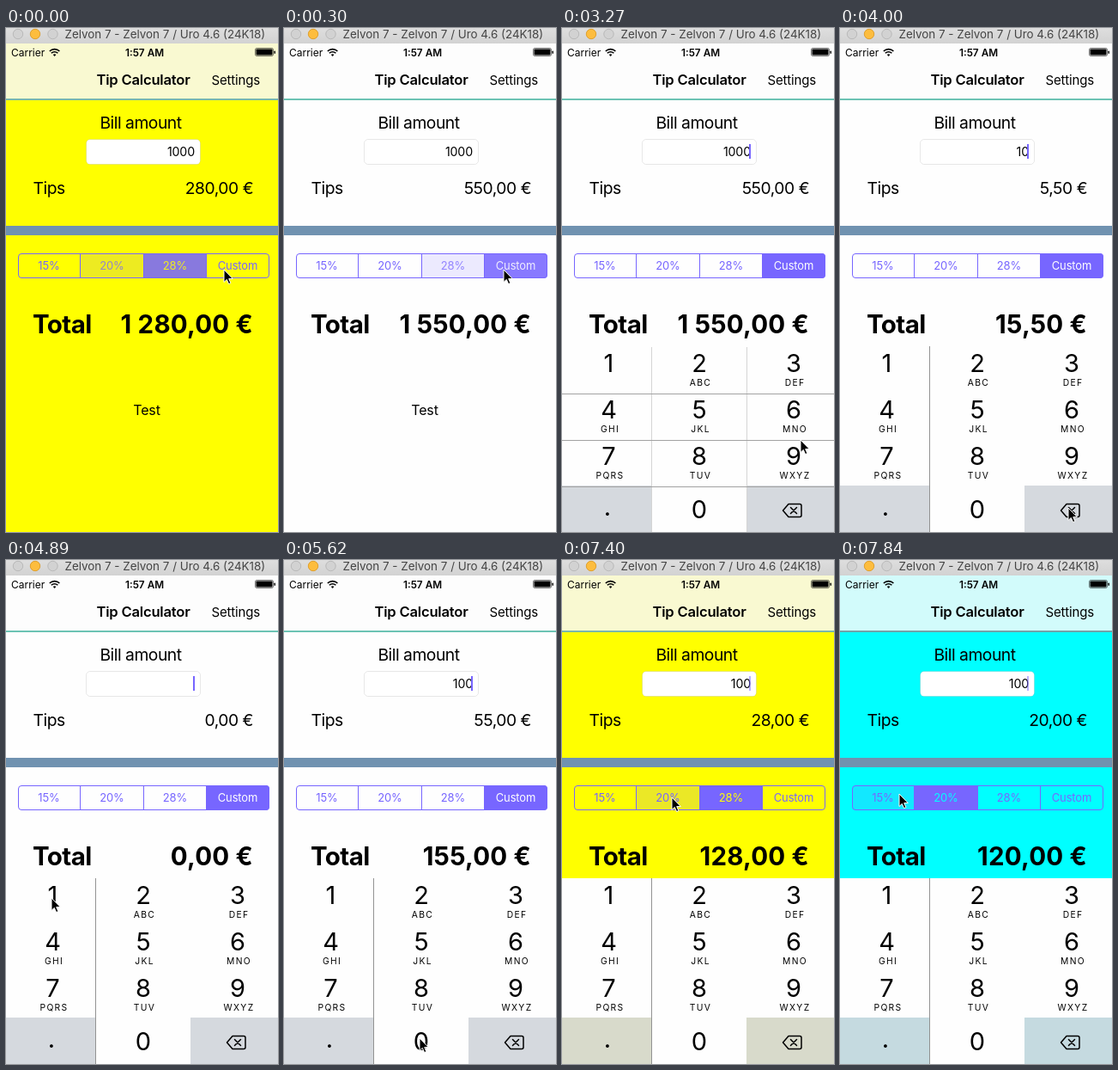
Recreate the animation shown at these times as an HTML page. Size 317x586 px, loop 7990 ms.

```html
<!DOCTYPE html>
<html lang="en">
<head>
<meta charset="utf-8">
<title>Tip Calculator</title>
<style>
  html, body { margin: 0; width: 100%; height: 100%; overflow: hidden; }
  svg {
    display: block; width: 317px; height: 586px;
    font-family: Inter, "Liberation Sans", sans-serif;
    --tint: #7766ff;
  }
  .mid { text-anchor: middle; }
  .end { text-anchor: end; }
  .body { font-size: 19.3px; letter-spacing: -.025em; }
  .small { font-size: 14.2px; letter-spacing: -.01em; }
  .big { font-size: 29.5px; font-weight: 700; }
  .seg { font-size: 13px; letter-spacing: -.01em; text-anchor: middle; }
  .digit { font-size: 29px; text-anchor: middle; }
  .letters { font-size: 10.3px; letter-spacing: 1.3px; text-anchor: middle; }
  .tint { fill: var(--tint); }
  .bg { fill: var(--bg); }
  .nav { fill: var(--nav); }
  .rule { fill: var(--rule); }
  .key { fill: var(--key); }
  .line { fill: none; stroke: var(--tint); }
</style>
</head>
<body>
<svg id="stage" viewBox="0 0 317 586">
  <defs>
    <linearGradient id="chrome" x2="0" y2="1">
      <stop offset="0" stop-color="#dedede"/><stop offset="1" stop-color="#d2d2d2"/>
    </linearGradient>
    <clipPath id="pill"><rect x="14" y="262" width="293" height="29" rx="4"/></clipPath>
  </defs>

  <rect class="bg" width="317" height="586"/>

  <!-- window bar -->
  <rect width="317" height="18" fill="url(#chrome)"/>
  <g fill="#d2d2d2" stroke="#b9b9b9">
    <circle cx="14" cy="7" r="5.7"/><circle cx="54.5" cy="7" r="5.7"/>
    <circle cx="34" cy="7" r="5.7" fill="#fdbd3e" stroke="#dfa02e"/>
  </g>
  <text x="68.5" y="12" font-size="13.4" fill="#444">Zelvon 7 - Zelvon 7 / Uro 4.6 (24K18)</text>

  <!-- status and navigation -->
  <rect class="nav" y="18" width="317" height="64"/>
  <rect class="rule" y="82" width="317" height="2"/>
  <text x="6" y="32.5" font-size="12">Carrier</text>
  <g fill="none" stroke="#000" stroke-width="1.6">
    <path d="M50.8 27a8.3 8.3 0 0 1 11.6 0M52.8 29.3a5.4 5.4 0 0 1 7.6 0"/>
    <path d="M54.8 31a2.7 2.7 0 0 1 3.6 0L56.6 33z" fill="#000" stroke="none"/>
  </g>
  <text class="mid" x="161.5" y="32.5" font-size="11.8" font-weight="600">1:57 AM</text>
  <rect x="290.5" y="23.5" width="21" height="9" rx="1.8" fill="none" stroke="#000" stroke-opacity=".55"/>
  <rect x="291.5" y="24.5" width="19" height="7" rx=".8"/>
  <rect x="312.5" y="26.5" width="1.4" height="3.4" rx=".7"/>
  <text class="mid" x="160" y="66" font-size="16.6" font-weight="600" letter-spacing="-.2">Tip Calculator</text>
  <text x="239.5" y="65.5" font-size="15" letter-spacing="-.15">Settings</text>

  <!-- bill and tips -->
  <text class="body mid" x="157" y="117">Bill amount</text>
  <rect x="93.5" y="129.5" width="133" height="29" rx="4.5" fill="#fff" stroke="#000" stroke-opacity=".09"/>
  <text class="small end" id="bill" x="220" y="149"></text>
  <rect class="tint" id="caret" x="218" y="135" width="2" height="17"/>
  <text class="body" x="31.5" y="193">Tips</text>
  <text class="body end" id="tips" x="288" y="193"></text>
  <rect y="230" width="317" height="11" fill="#7092b0"/>

  <!-- rate picker -->
  <g id="segments" clip-path="url(#pill)"></g>
  <rect class="line" x="14.5" y="262.5" width="292" height="28" rx="3.5"/>
  <path class="line" d="M86.5 262v29M160.5 262v29M233.5 262v29"/>

  <text class="big" x="31" y="355" letter-spacing="-.6">Total</text>
  <text class="big end" id="total" x="288" y="355" letter-spacing=".2"></text>
  <text class="mid" x="164" y="450" font-size="16" letter-spacing="-.1">Test</text>

  <g id="keyboard">
    <rect y="370" width="317" height="216" fill="#fefefe"/>
    <path class="key" d="M0 532h104v54H0zM215 532h102v54H215z"/>
    <g id="grid" fill="none">
      <path stroke="#d4d4d4" d="M104.5 371v215M215.5 371v215"/>
      <path stroke="#a2a2a2" d="M0 425.5h317M0 479.5h317M0 533.5h317"/>
    </g>
    <path id="divider" stroke="#929292" d="M104.5 370v216"/>
    <g id="keys"></g>
    <g fill="none" stroke="#000" stroke-width="1.5" stroke-linejoin="round" stroke-linecap="round">
      <path d="M257.5 561l6.500-7.500h13q2 0 2 2v11q0 2-2 2h-13z"/>
      <path d="M266.5 557.5l7 7m0-7l-7 7"/>
    </g>
  </g>

  <path id="cursor" d="M0 0V14.500L3.300 11.400 5.600 16.600 7.900 15.600 5.700 10.600H10.300Z" stroke="#fff"/>
</svg>
<script>
const LOOP = 7990, TICKS = 54;
const $ = id => document.getElementById(id);

const white = { bg: '#fefefe', nav: '#fdfdfd', rule: '#6cc3b4', key: '#d5d9de' };
const yellow = { bg: '#ffff00', nav: '#f9f9d1', rule: '#7ab8ac', key: '#d8dacb' };
const cyan = { bg: '#00ffff', nav: '#d2fbfb', rule: '#70a3a8', key: '#c5dae0' };

const options = [
  { label: '15%', rate: .15, theme: white, x: 14, mid: 50 },
  { label: '20%', rate: .2, theme: cyan, x: 86.5, mid: 123.5 },
  { label: '28%', rate: .28, theme: yellow, x: 160.5, mid: 197 },
  { label: 'Custom', rate: .55, theme: white, x: 233.5, mid: 270 }
];

// Timelines, in ticks: [start, value]
const picks = [[-1, 1], [0, 2], [2, 3], [47, 2], [51, 1]];
const presses = [[0, -1], [1, 3], [2, -1], [45, 2], [47, -1], [50, 1], [51, -1], [53, 0]];
const bills = [[0, '1000'], [25, '100'], [26, '10'], [28, '1'], [29, ''], [34, '1'], [37, '10'], [38, '100']];
const carets = [[0, 0], [19, 1], [44, 0], [50, .5], [51, 1], [53, .5]];
const path = [
  [0, 254, 281], [2, 256, 281], [3, 179, 168], [4, 179, 168], [6, 182, 146], [8, 186, 154],
  [10, 186, 154], [11, 263, 158], [14, 240, 338], [16, 205, 300], [18, 200, 154], [19, 200, 154],
  [22, 278, 479], [24, 266, 558], [29, 266, 558], [33, 53, 393], [34, 53, 393], [36, 158, 556],
  [39, 158, 556], [46, 210, 274], [48, 208, 274], [49, 208, 274], [50, 128, 276], [51, 126, 276],
  [53, 69, 272]
];

const current = (list, n) => list.filter(e => e[0] <= n).pop();

function along(n) {
  const i = path.findIndex(p => p[0] >= n);
  if (i <= 0) return path[0].slice(1);
  const [t0, x0, y0] = path[i - 1], [t1, x1, y1] = path[i];
  const u = (n - t0) / (t1 - t0);
  return [x0 + (x1 - x0) * u, y0 + (y1 - y0) * u];
}

function money(v) {
  const [whole, cents] = v.toFixed(2).split('.');
  return whole.replace(/\B(?=(\d{3})+$)/g, ' ') + ',' + cents + ' €';
}

$('segments').innerHTML = options.map((o, i) => {
  const right = i < 3 ? options[i + 1].x : 307;
  return `<rect class="tint" x="${o.x}" y="262" width="${right - o.x}" height="29"/>
    <text class="seg tint" x="${o.mid}" y="281">${o.label}</text>
    <text class="seg bg" x="${o.mid}" y="281">${o.label}</text>`;
}).join('');
const fills = $('segments').querySelectorAll('rect');
const plain = $('segments').querySelectorAll('text.tint');
const chosen = $('segments').querySelectorAll('text.bg');

const letters = ['', 'ABC', 'DEF', 'GHI', 'JKL', 'MNO', 'PQRS', 'TUV', 'WXYZ'];
const columns = [54.5, 160, 270];
$('keys').innerHTML = letters.map((s, i) => {
  const x = columns[i % 3], y = 400 + 54 * Math.floor(i / 3);
  return `<text class="digit" x="${x}" y="${y}">${i + 1}</text>
    <text class="letters" x="${x + 1.5}" y="${y + 16}">${s}</text>`;
}).join('') + '<text class="digit" x="160" y="570">0</text><text class="digit" x="53" y="567">.</text>';

function draw(n) {
  const [since, pick] = current(picks, n);
  const before = current(picks, since - 1);
  const mix = n === since ? .87 : 1;
  const pressed = current(presses, n)[1];
  const { rate, theme } = options[pick];
  for (const k in theme) $('stage').style.setProperty('--' + k, theme[k]);

  options.forEach((o, i) => {
    const on = i === pick ? mix : before && i === before[1] ? 1 - mix : 0;
    fills[i].style.opacity = i === pressed ? .15 : on;
    plain[i].style.opacity = 1 - on;
    chosen[i].style.opacity = on;
  });

  const bill = current(bills, n)[1];
  $('bill').textContent = bill;
  $('tips').textContent = money(bill * rate);
  $('total').textContent = money(bill * (1 + rate));
  $('caret').style.opacity = current(carets, n)[1];

  const rise = Math.min(1, Math.max(0, (n - 18.5) / 2.5));
  $('keyboard').setAttribute('transform', `translate(0 ${216 * (1 - rise) ** 2})`);
  $('grid').style.opacity = n < 26 ? 1 : 0;
  $('divider').style.opacity = n < 26 ? 0 : 1;
  $('cursor').setAttribute('transform', `translate(${along(n)})`);
}

const start = performance.now();
let last = -1;
function frame() {
  const t = (performance.now() - start) % LOOP;
  // The screen refreshes in even, coarse ticks
  const n = Math.min(TICKS - 1, Math.floor((t + 8) * TICKS / LOOP));
  if (n !== last) draw(last = n);
  requestAnimationFrame(frame);
}
frame();
</script>
</body>
</html>
```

•••

TASK GOAL: Where the string "body" shows up in the listing above, copy the line that holds it.

EXPECTED OUTPUT:
  html, body { margin: 0; width: 100%; height: 100%; overflow: hidden; }
  .body { font-size: 19.3px; letter-spacing: -.025em; }
<body>
  <text class="body mid" x="157" y="117">Bill amount</text>
  <text class="body" x="31.5" y="193">Tips</text>
  <text class="body end" id="tips" x="288" y="193"></text>
</body>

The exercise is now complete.